[Source texts of formatted documents]
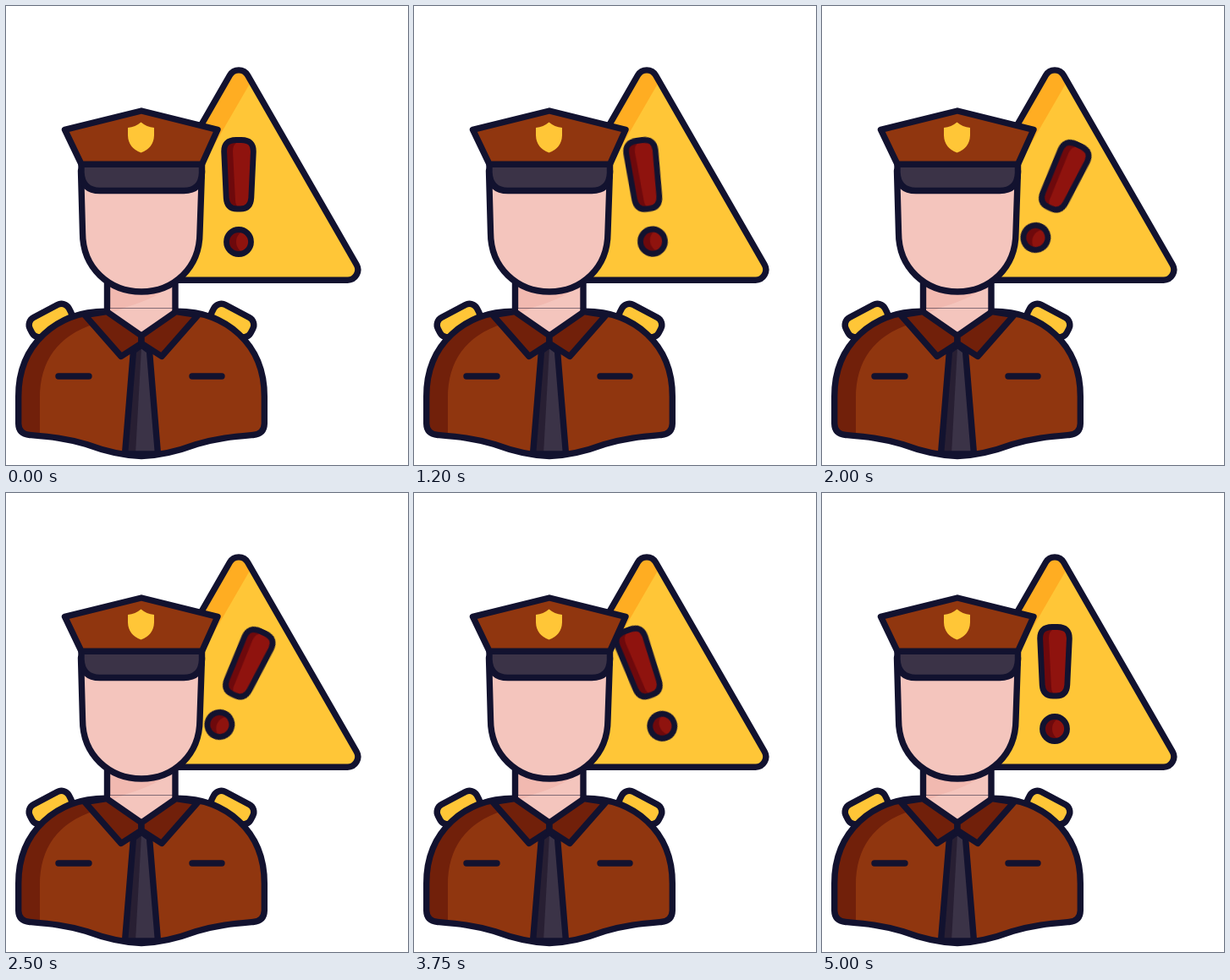
These frames come from a looping animation (475 by 543 pixels, 5050 ms). An HTML page without scripts:

```html
<!DOCTYPE html>
<html lang="en">
<head>
<meta charset="utf-8">
<title>Officer with warning sign</title>
<style>
  html, body { margin: 0; width: 100%; height: 100%; overflow: hidden; background: #fff; }
  svg { display: block; width: 100vw; height: 100vh; }

  .ink { stroke: #12122f; stroke-width: 7.4; stroke-linejoin: round; stroke-linecap: round; }
  .line { fill: none; }
  .yellow { fill: #ffc637; }
  .orange { fill: #ffad22; }
  .brown { fill: #90360f; }
  .rust { fill: #71200a; }
  .slate { fill: #3b3347; }
  .dusk { fill: #281f33; }
  .skin { fill: #f4c5bd; }
  .blush { fill: #f1b9b0; }
  .red { fill: #8f130e; }
  .wine { fill: #6e090c; }

  /* Four swings of 750 ms, each followed by a rest of 500 ms */
  .mark { transform-origin: 275px 225.5px; animation: swing 5050ms ease-in-out infinite; }
  .mark .ink { stroke-width: 6.8; }
  @keyframes swing {
    0% { transform: rotate(0deg); }
    14.851%, 24.752% { transform: rotate(-7.5deg); }
    39.604%, 49.505% { transform: rotate(25deg); }
    64.356%, 74.257% { transform: rotate(-20deg); }
    89.109%, 100% { transform: rotate(0deg); }
  }
</style>
</head>
<body>
<svg viewBox="0 0 475 543">
  <defs>
    <path id="sign" d="M264.4 82A12.200 12.200 0 0 1 285.6 82L414.200 306A12.200 12.200 0 0 1 403.5 324.200H146.5A12.200 12.200 0 0 1 135.800 306Z"/>
    <path id="bar" d="M272 158.500H278Q293 158.500 292.300 173L289.800 227Q289 240 277 240H273Q261 240 260.200 227L257.700 173Q257 158.500 272 158.500Z"/>
    <circle id="dot" cx="275" cy="279" r="14.500"/>
    <path id="torso" d="M118 361.300C60 361.300 14.500 400 14.700 462V494Q15 506.500 28 507.500C51 509.500 70 511 95 518.500Q130 531.500 160 532.500Q190 531.500 225 518.500C250 511 269 509.500 292 507.500Q305 506.500 305.300 494V462C305.500 400 260 361.300 202 361.300Z"/>
    <path id="tie" d="M150.500 408L140.500 530H179.500L169.500 408L160 401Z"/>
    <clipPath id="in-sign"><use href="#sign"/></clipPath>
    <clipPath id="in-dot"><use href="#dot"/></clipPath>
    <clipPath id="in-torso"><use href="#torso"/></clipPath>
    <rect id="shoulder" class="yellow ink" x="-26" y="-12.500" width="52" height="25" rx="10" transform="translate(52.5 372) rotate(-28)"/>
    <path id="collar" class="rust ink" d="M93 365.500L119 361.500L160 390V399L136 414.500Z"/>
  </defs>

  <!-- Warning sign -->
  <use href="#sign" class="yellow"/>
  <path class="orange" clip-path="url(#in-sign)" d="M292 85L155 322H120V60H292Z"/>
  <use href="#sign" class="line ink"/>

  <g class="mark">
    <use href="#bar" class="red"/>
    <path class="wine" d="M275 160Q268 163 268 172L271 230Q271 237 277 240H273Q261 240 260.200 227L257.700 173Q257 158.500 272 158.500Z"/>
    <use href="#bar" class="line ink"/>
    <use href="#dot" class="wine"/>
    <circle class="red" cx="286" cy="279" r="14" clip-path="url(#in-dot)"/>
    <use href="#dot" class="line ink"/>
  </g>

  <!-- Body -->
  <use href="#shoulder"/>
  <use href="#shoulder" transform="matrix(-1 0 0 1 320 0)"/>
  <use href="#torso" class="brown"/>
  <path class="rust" clip-path="url(#in-torso)" d="M40 520V464C40 420 61 390 105 376V350H0V520Z"/>
  <path class="ink line" d="M62 438H98M220 438H255"/>

  <path class="skin" d="M119.500 322H200V362L160 390L119.500 362Z"/>
  <path class="blush" d="M119.500 322H200C186 344 158 351 128 361L119.500 362Z"/>
  <path class="ink line" d="M119.500 322V362M200 322V362"/>

  <use href="#tie" class="slate"/>
  <path class="dusk" d="M150.500 408L140.500 530H153L160 404Z"/>
  <use href="#tie" class="line ink"/>
  <use href="#torso" class="line ink"/>
  <path class="skin" d="M123.200 358H196.300V362L160 387L123.200 362Z"/>
  <path class="blush" d="M123.200 358H138L128 361.500L123.200 362Z"/>
  <use href="#collar"/>
  <use href="#collar" transform="matrix(-1 0 0 1 320 0)"/>

  <!-- Head and cap -->
  <path class="skin ink" d="M88.500 195L90.500 268C90.500 310 122 338 160 338C198 338 229 310 229 268L231.500 195Z"/>
  <path class="slate ink" d="M89 187V197Q90 218.500 111 218.500H210Q231 218.500 231.500 197V187Z"/>
  <path class="brown ink" d="M160 124L250 146.300L231.500 187.200H89L69.500 146.300Z"/>
  <path class="yellow" d="M159.500 137.500Q166 143 175 144V153Q174.500 168 159.500 173.500Q144.500 168 144 153V144Q153 143 159.500 137.500Z"/>
</svg>
</body>
</html>
```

> [Problem to work on] Print every entry above again without changing a word, and omit the pictures.

> [Task solution]
These frames come from a looping animation (475 by 543 pixels, 5050 ms). An HTML page without scripts:

```html
<!DOCTYPE html>
<html lang="en">
<head>
<meta charset="utf-8">
<title>Officer with warning sign</title>
<style>
  html, body { margin: 0; width: 100%; height: 100%; overflow: hidden; background: #fff; }
  svg { display: block; width: 100vw; height: 100vh; }

  .ink { stroke: #12122f; stroke-width: 7.4; stroke-linejoin: round; stroke-linecap: round; }
  .line { fill: none; }
  .yellow { fill: #ffc637; }
  .orange { fill: #ffad22; }
  .brown { fill: #90360f; }
  .rust { fill: #71200a; }
  .slate { fill: #3b3347; }
  .dusk { fill: #281f33; }
  .skin { fill: #f4c5bd; }
  .blush { fill: #f1b9b0; }
  .red { fill: #8f130e; }
  .wine { fill: #6e090c; }

  /* Four swings of 750 ms, each followed by a rest of 500 ms */
  .mark { transform-origin: 275px 225.5px; animation: swing 5050ms ease-in-out infinite; }
  .mark .ink { stroke-width: 6.8; }
  @keyframes swing {
    0% { transform: rotate(0deg); }
    14.851%, 24.752% { transform: rotate(-7.5deg); }
    39.604%, 49.505% { transform: rotate(25deg); }
    64.356%, 74.257% { transform: rotate(-20deg); }
    89.109%, 100% { transform: rotate(0deg); }
  }
</style>
</head>
<body>
<svg viewBox="0 0 475 543">
  <defs>
    <path id="sign" d="M264.4 82A12.200 12.200 0 0 1 285.6 82L414.200 306A12.200 12.200 0 0 1 403.5 324.200H146.5A12.200 12.200 0 0 1 135.800 306Z"/>
    <path id="bar" d="M272 158.500H278Q293 158.500 292.300 173L289.800 227Q289 240 277 240H273Q261 240 260.200 227L257.700 173Q257 158.500 272 158.500Z"/>
    <circle id="dot" cx="275" cy="279" r="14.500"/>
    <path id="torso" d="M118 361.300C60 361.300 14.500 400 14.700 462V494Q15 506.500 28 507.500C51 509.500 70 511 95 518.500Q130 531.500 160 532.500Q190 531.500 225 518.500C250 511 269 509.500 292 507.500Q305 506.500 305.300 494V462C305.500 400 260 361.300 202 361.300Z"/>
    <path id="tie" d="M150.500 408L140.500 530H179.500L169.500 408L160 401Z"/>
    <clipPath id="in-sign"><use href="#sign"/></clipPath>
    <clipPath id="in-dot"><use href="#dot"/></clipPath>
    <clipPath id="in-torso"><use href="#torso"/></clipPath>
    <rect id="shoulder" class="yellow ink" x="-26" y="-12.500" width="52" height="25" rx="10" transform="translate(52.5 372) rotate(-28)"/>
    <path id="collar" class="rust ink" d="M93 365.500L119 361.500L160 390V399L136 414.500Z"/>
  </defs>

  <!-- Warning sign -->
  <use href="#sign" class="yellow"/>
  <path class="orange" clip-path="url(#in-sign)" d="M292 85L155 322H120V60H292Z"/>
  <use href="#sign" class="line ink"/>

  <g class="mark">
    <use href="#bar" class="red"/>
    <path class="wine" d="M275 160Q268 163 268 172L271 230Q271 237 277 240H273Q261 240 260.200 227L257.700 173Q257 158.500 272 158.500Z"/>
    <use href="#bar" class="line ink"/>
    <use href="#dot" class="wine"/>
    <circle class="red" cx="286" cy="279" r="14" clip-path="url(#in-dot)"/>
    <use href="#dot" class="line ink"/>
  </g>

  <!-- Body -->
  <use href="#shoulder"/>
  <use href="#shoulder" transform="matrix(-1 0 0 1 320 0)"/>
  <use href="#torso" class="brown"/>
  <path class="rust" clip-path="url(#in-torso)" d="M40 520V464C40 420 61 390 105 376V350H0V520Z"/>
  <path class="ink line" d="M62 438H98M220 438H255"/>

  <path class="skin" d="M119.500 322H200V362L160 390L119.500 362Z"/>
  <path class="blush" d="M119.500 322H200C186 344 158 351 128 361L119.500 362Z"/>
  <path class="ink line" d="M119.500 322V362M200 322V362"/>

  <use href="#tie" class="slate"/>
  <path class="dusk" d="M150.500 408L140.500 530H153L160 404Z"/>
  <use href="#tie" class="line ink"/>
  <use href="#torso" class="line ink"/>
  <path class="skin" d="M123.200 358H196.300V362L160 387L123.200 362Z"/>
  <path class="blush" d="M123.200 358H138L128 361.500L123.200 362Z"/>
  <use href="#collar"/>
  <use href="#collar" transform="matrix(-1 0 0 1 320 0)"/>

  <!-- Head and cap -->
  <path class="skin ink" d="M88.500 195L90.500 268C90.500 310 122 338 160 338C198 338 229 310 229 268L231.500 195Z"/>
  <path class="slate ink" d="M89 187V197Q90 218.500 111 218.500H210Q231 218.500 231.500 197V187Z"/>
  <path class="brown ink" d="M160 124L250 146.300L231.500 187.200H89L69.500 146.300Z"/>
  <path class="yellow" d="M159.500 137.500Q166 143 175 144V153Q174.500 168 159.500 173.500Q144.500 168 144 153V144Q153 143 159.500 137.500Z"/>
</svg>
</body>
</html>
```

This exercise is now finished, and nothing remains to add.